The Ethics of Competition is nothing short of visionary. Knight foresaw virtually all of the reductionist tendencies that have come to plague the discipline he cultivated, neoclassical economic theory. Even more impressively, Knight related these disciplinary proclivities back to themes as grand as the fate of liberal democracy and human nature. Knight believed that the human craving for simple, mechanical explanations inevitably leads to frustration rather than material satisfaction.

This volume is of essential value to economists, political theorists, philosophers, and sociologists. Frank H. Knight (1885-1972) was one of the original founders of the Chicago School of Economics. He was Morton D. Hall Distinguished Service Professor, Emeritus, of Social Science and Philosophy and was most famous for his work on the distinction between economic risk and uncertainty.

Table of Contents of The Ethics of Competition

  1. Ethics and the Economic Interpretation
  2. The Ethics of Competition
  3. Economic Psychology and the Value Problem
  4. The Limitations of Scientific Method in Economics
  5. Marginal Utility Economics
  6. Statics and Dynamics
  7. Cost of Production and Price over Short and Log Periods
  8. Fallacies in the Interpretation of Social Cost
  9. Value and Price
  10. Interest
  11. Economic Theory and Nationalism

About Frank H. Knight

Frank H. KnightAccording to Wikipedia "Frank Hyneman Knight (November 7, 1885 – April 15, 1972) was an American economist who spent most of his career at the University of Chicago, where he became one of the founders of the Chicago School of Economics. Nobel laureates Milton Friedman, George Stigler and James M. Buchanan were all students of Knight at Chicago.
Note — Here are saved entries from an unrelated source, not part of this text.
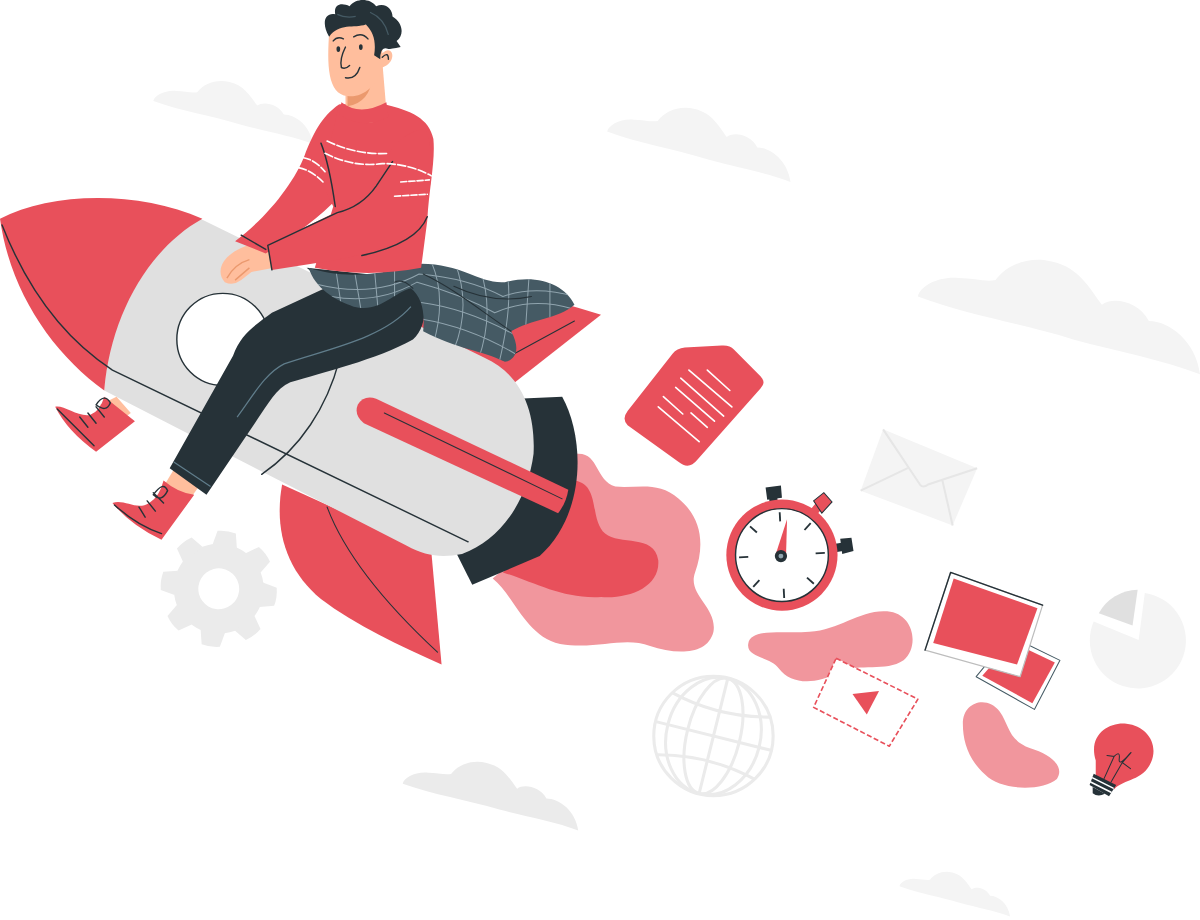
<!DOCTYPE html>
<html lang="en">
<head>
<meta charset="utf-8">
<title>Rocket launch illustration</title>
<style>
:root{--red:#e8505b;--pink:#f1969d;--ink:#263238;--slate:#455a64;--skin:#ffbe9d;--skin-shade:#eb996e;--hull:#e0e0e0;--mist:#f4f4f4;--fog:#ebebeb;--paper:#fff}
*{margin:0;padding:0}
html,body{width:1200px;height:920px;overflow:hidden;background:var(--paper)}
.scene{display:block;width:1200px;height:920px}
.red{fill:var(--red)}.pink{fill:var(--pink)}.ink{fill:var(--ink)}.slate{fill:var(--slate)}.skin{fill:var(--skin)}
.hull{fill:var(--hull)}.mist{fill:var(--mist)}.fog{fill:var(--fog)}.paper{fill:var(--paper)}
.line{fill:none;stroke:var(--ink);stroke-width:.7;stroke-linecap:round;stroke-linejoin:round}
.fine{fill:none;stroke:var(--ink);stroke-width:.5;stroke-linecap:round}
.white-line{fill:none;stroke:var(--paper);stroke-width:.8;stroke-linecap:round}
.fog-line{fill:none;stroke:var(--fog);stroke-width:1.5}
</style>
</head>
<body>
<svg class="scene" viewBox="0 0 587 450" role="img" aria-label="A man in a red sweater riding a rocket that trails flames and office icons">
<defs>
<path id="cloud" d="M0 19C1 14 10 9 20 10C27 10 33 12 38 11C44 3 55-1 66 2C79 5 84 15 90 23C95 19 108 21 113 31C123 31 136 41 138 57C120 50 98 46 76 40C50 32 24 28 0 19Z"/>
<path id="tooth" d="M-6-21L-4.5-28Q0-29 4.5-28L6-21Z"/>
<path id="tick" d="M0-21V-16.5"/>
<clipPath id="shirt-shape"><use href="#shirt"/></clipPath>
<clipPath id="globe-shape"><circle cx="349" cy="360" r="29"/></clipPath>
</defs>

<g id="clouds">
<use href="#cloud" class="mist" transform="translate(75 39) scale(.565 .55)"/>
<use href="#cloud" class="mist" transform="translate(297 52) scale(.65)"/>
<use href="#cloud" class="mist" transform="translate(449 126)"/>
<use href="#cloud" class="fog" transform="translate(197 372) scale(.622 .6)"/>
<use href="#cloud" class="mist" transform="translate(440 426) scale(.392)"/>
</g>

<g id="gear" class="fog" transform="translate(107 288) rotate(8)">
<path fill-rule="evenodd" d="M-22 0a22 22 0 1 0 44 0a22 22 0 1 0-44 0ZM-10 0a10 10 0 1 1 20 0a10 10 0 1 1-20 0Z"/>
<use href="#tooth"/><use href="#tooth" transform="rotate(45)"/><use href="#tooth" transform="rotate(90)"/><use href="#tooth" transform="rotate(135)"/><use href="#tooth" transform="rotate(180)"/><use href="#tooth" transform="rotate(225)"/><use href="#tooth" transform="rotate(270)"/><use href="#tooth" transform="rotate(315)"/>
</g>

<g id="globe" class="fog-line">
<circle cx="349" cy="360" r="29.2"/>
<g clip-path="url(#globe-shape)"><g transform="translate(349 360) rotate(14)">
<ellipse rx="13" ry="29"/><path d="M0-29V29M-29 0H29M-26-16Q0-9 26-16M-26 16Q0 9 26 16"/><ellipse rx="23" ry="29"/>
</g></g>
</g>

<g id="pie-chart">
<path class="mist" d="M557 313L560 290A23.500 23.500 0 1 1 535 304Z"/>
<path class="hull" d="M554 306L537.500 300A22 22 0 0 1 556.500 288.500Z"/>
</g>

<g id="envelope">
<path class="mist" d="M432 210L478 229L466 257L421 240Z"/>
<path fill="none" stroke="#e6e6e6" stroke-width="1" d="M432 210L450 237Q451.500 239 454 237L478 229M421 240L444 229M466 257L461 235"/>
</g>

<g id="flame">
<path class="pink" d="M282 222C293 221 291 235 301 238C312 239 322 235 332 244C343 253 345 266 340 280C336 291 351 297 349 309C346 321 330 320 318 316C305 311 292 318 274 315C257 311 252 292 241 283L262 265Z"/>
<path class="red" d="M281 235C294 237 288 254 296 261C303 267 320 261 322 274C323 287 308 293 294 292C275 293 262 285 246 280L270 258Z"/>
<path class="pink" d="M366 315C367 307 383 310 396 309C411 308 421 298 434 299C447 300 450 316 442 323C433 329 421 324 410 329C399 335 387 335 381 327C377 321 365 322 366 315Z"/>
<path class="pink" d="M471 354C471 343 483 340 489 348C494 355 493 362 504 366C514 369 521 375 517 381C510 387 490 387 482 379C474 372 471 363 471 354Z"/>
</g>

<g id="document">
<path class="red" d="M329 173Q331 170.500 335 170L353 169Q357 168.700 359 171L372 184Q375 187 372 190L341 225Q337 230 332 226L307 208Q304 205 307 201Z"/>
<path class="white-line" d="M337 181L358 199M333 185L354 203.500M330.500 189.500L349.500 206M338 202L346 209M324.500 194L334 202.500M322 199L342 216M346 181L357 191"/>
</g>

<g id="stopwatch">
<path stroke="#263238" stroke-width="4" d="M378.500 247L378 240M409 268L415 267"/>
<path class="ink" d="M374.500 238.500L382 237.500L382.500 243.500L375.300 244.500ZM411 263.500L416.500 263L417.500 269.500L412 271Z"/>
<path stroke="#e8505b" stroke-width="4" d="M395 254L401 247"/>
<path class="red" d="M398 245L403 241L407 245.500L402 251Z"/>
<path class="fine" d="M398 245L403 241L407 245.500L402 251Z"/>
<circle class="red" cx="382.500" cy="271.500" r="27.200"/>
<circle class="paper" cx="382.500" cy="271.500" r="22.700"/>
<circle class="line" cx="382.500" cy="271.500" r="22.700"/>
<g transform="translate(382.500 271.500) rotate(-3)" stroke="#263238" stroke-width=".9">
<use href="#tick"/><use href="#tick" transform="rotate(45)"/><use href="#tick" transform="rotate(90)"/><use href="#tick" transform="rotate(135)"/><use href="#tick" transform="rotate(180)"/><use href="#tick" transform="rotate(225)"/><use href="#tick" transform="rotate(270)"/><use href="#tick" transform="rotate(315)"/>
</g>
<path class="red" d="M379.500 271L385 254L384.500 272Z"/>
<circle class="ink" cx="382" cy="272" r="3"/><circle cx="382" cy="272" r="1.200" fill="#90a4ae"/>
</g>

<g id="video-card">
<path d="M409 322L449 342L435 365L398 346Z" fill="#fff" stroke="#e8505b" stroke-width=".8" stroke-dasharray="2.500 1.200" stroke-linejoin="round"/>
<path class="red" d="M417 339.500L430 338L424 349.500Z"/>
</g>

<g id="pictures" stroke-linejoin="round">
<path d="M494 311L518.500 323L506 347L477.500 331Z" fill="#fff" stroke="#455a64" stroke-width=".5"/>
<path class="red" d="M495 314L516 324L505 344L480.500 330.500Z"/>
<path d="M465 280L510 296L499 331L452.500 318Z" fill="#fff" stroke="#bdbdbd" stroke-width=".6"/>
<path class="red" d="M466.500 283L507.500 297.500L497.500 325L456.500 314.500Z"/>
<path class="line" d="M465 280L510 296M465 280L452.500 318"/>
</g>

<g id="light-bulb">
<path class="red" d="M536 372C532 359 543 353 551 354C561 355 567 364 563 373C559 382 550 381 545 386L536 380Z"/>
<path class="ink" d="M535 378.500L546 384L542.500 389.500L533 384Z"/>
<path class="white-line" d="M534.500 380.500L544.500 385.500M533.500 382.500L543.500 387.500"/>
<path class="ink" d="M534.500 385L540.500 388.300Q537 390 534.500 388Z"/>
<path class="fine" d="M540 381L545 370L541.500 369.500M543.500 382.500L549 373L553 376M545 370Q548 367 547.500 371T551.500 370T549 373"/>
</g>

<g id="rocket">
<path class="red" d="M200 136C231 137 263 144 294 154L248 190L208 168Z"/>
<path class="fine" d="M246 176L281 157"/>
<path class="red" d="M138 237C134 259 140 279 157 293C174 306 196 316 216 325L211 270Z"/>
<path class="fine" d="M160 248Q172 280 214 319"/>
<path class="ink" d="M253 195L275 194C286 214 287 251 264 272L231 286L222 268Z"/>
<path class="hull" d="M98 107L237 175C255 183 262 201 261 222C258 245 245 264 226 271C216 273 208 272 199 267L51 191C53 156 72 122 98 107Z"/>
<path class="red" d="M0 107C25 94 67 93 99 107C72 122 54 155 51 191C26 173 5 143 0 107Z"/>
<path class="line" d="M1 110C12 138 29 164 55 181L229 265"/>
<path class="line" d="M166 176C160 199 147 219 128 232"/>
<circle class="paper" cx="109" cy="166" r="22.500"/><circle class="line" cx="109" cy="166" r="22.500"/>
<path class="red" d="M184 195L278 239.500Q277 246 273 251L178 207Q173 203 175 198Q178 193 184 195Z"/>
<path class="fine" d="M188 202L275 244"/>
</g>

<g id="shoes">
<path class="skin" d="M49 198L57 194L64 202L57 207Z"/>
<path class="red" d="M27 199C31 198 38 204 44 203Q49 201 51 194L66 206L47 221Q33 211 27 199Z"/>
<path class="line" d="M28 200L46 218M39 204L43 209M43 202L47 207M47 199L51 204M47 198Q51 192 54 197Q52 202 47 198"/>
<path class="skin" d="M86 228L98 237L93 244L80 238Z"/>
<path class="red" d="M55 246C61 244 67 250 73 246Q78 243 80 235Q87 241 95 242L79 264Q64 257 55 246Z"/>
<path class="line" d="M56 247Q67 257 79 261M68 248L71 253M72 245L76 250M75 241L80 246M75 242Q80 235 82 240Q79 246 75 242"/>
</g>

<g id="rider">
<path class="ink" d="M150 131L207 137C209 151 208 161 202 166C184 176 158 182 142 187C135 190 131 198 126 205L101 242L83 229L114 174C118 163 125 159 133 153L161 140Z"/>
<path d="M201 150C187 166 159 171 139 178C129 183 123 195 116 204" fill="none" stroke="#607d8b" stroke-width=".6"/>
<path d="M85 226L103 238" stroke="#607d8b" stroke-width=".6"/>

<path id="shirt" class="slate" d="M151 131C169 137 188 134 206 129C226 129 235 139 247 138C263 134 276 139 281 149C273 156 260 156 250 162C255 171 252 176 247 177C235 171 224 171 207 162C208 152 206 145 201 141C191 144 186 153 173 150C164 147 154 141 151 131Z"/>
<g clip-path="url(#shirt-shape)" fill="none" stroke="#90a4ae" stroke-width=".5">
<path d="M155 139Q183 146 205 134Q229 136 246 145Q263 139 284 146M162 145Q185 149 204 138Q226 144 242 153Q260 145 280 151M206 148Q229 151 254 165M206 156Q230 160 252 173"/>
<path d="M164 130L167 150M173 130L177 154M183 130L185 152M193 130L193 146M210 126Q219 144 212 168M222 127Q231 149 222 171M235 132Q242 153 234 176M248 133Q251 149 244 178M259 132L257 162M269 134L269 160"/>
</g>
<path class="fine" d="M207 134C222 141 235 152 250 162M222 140Q241 149 260 145M202 141Q197 136 193 138"/>

<path class="skin" d="M132 119C124 118 116 121 111 126C107 130 107 135 110 138Q114 140 118 137L123 133L134 131Z"/>
<path d="M111 136Q115 129 122 127M115 137L122 131" fill="none" stroke="#eb996e" stroke-width=".7"/>
<path class="red" d="M166 51C157 57 153 66 149 76C144 89 131 106 115 118L130 124C144 115 157 106 166 96Z"/>
<path class="red" d="M166 51L188 51C201 54 210 58 212 68C213 79 210 91 209 108L206 131Q180 136 154 131L163 101L157 88Z"/>
<path class="red" d="M208 63C214 78 211 99 203 111C197 119 181 124 165 127L133 132L131 120L166 103L183 93C186 80 193 65 208 63Z"/>
<path class="line" d="M131 120L165 104Q177 101 184 91L192 79M131 120L133 132M164 101Q161 80 157 70M118 115L130 122M209 106Q204 119 177 125"/>
<path class="white-line" d="M148 77Q154 78 159 84M146 82Q152 83 158 89M159 75Q173 82 187 80Q200 80 211 86M160 69Q175 76 190 75" stroke-dasharray="4 1.200"/>
<path class="white-line" d="M196 89L210 88M193 96L209 95" stroke-dasharray="3 1"/>

<path class="skin" d="M169 43L187 30L189 54C186 62 174 62 169 54Z"/>
<path d="M170 47Q178 46 182 38Q181 50 170 52Z" fill="#eb996e"/>
<path class="red" d="M167 50Q176 57 189 50L190 57Q178 64 166 56Z"/>
<path class="skin" d="M161 16C164 9 182 9 187 18L187 26C192 21 195 30 187 33C185 42 177 48 170 47C160 46 160 31 161 16Z"/>
<path class="ink" d="M161 18C157 11 159 6 164 7C163 2 167 1 171 3C174-1 181-1 184 3C189 1 192 5 192 8C197 11 198 17 194 20L196 23Q191 24 190 24Q186 22 186 29L183 27C184 21 183 16 179 12C173 14 166 11 161 18Z"/>
<path d="M165 7Q169 9 174 8M181 6Q188 9 190 17" fill="none" stroke="#455a64" stroke-width=".6"/>
<path class="line" d="M163 20Q165 17.500 168 19M173 18Q177 15.500 180 19M169 23Q166 29 167 33Q169 34 171 32M169 38Q174 39 176 33M187 28Q190 25 190 29"/>
<ellipse class="ink" cx="165.500" cy="24" rx=".9" ry="1.400"/><ellipse class="ink" cx="176.500" cy="23" rx=".9" ry="1.400"/>
</g>
</svg>
</body>
</html>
Ronald Coase said that Knight, without teaching him, was a major influence on his thinking. F.A. Hayek considered Knight to be one of the major figures in preserving and promoting classical liberal thought in the twentieth century."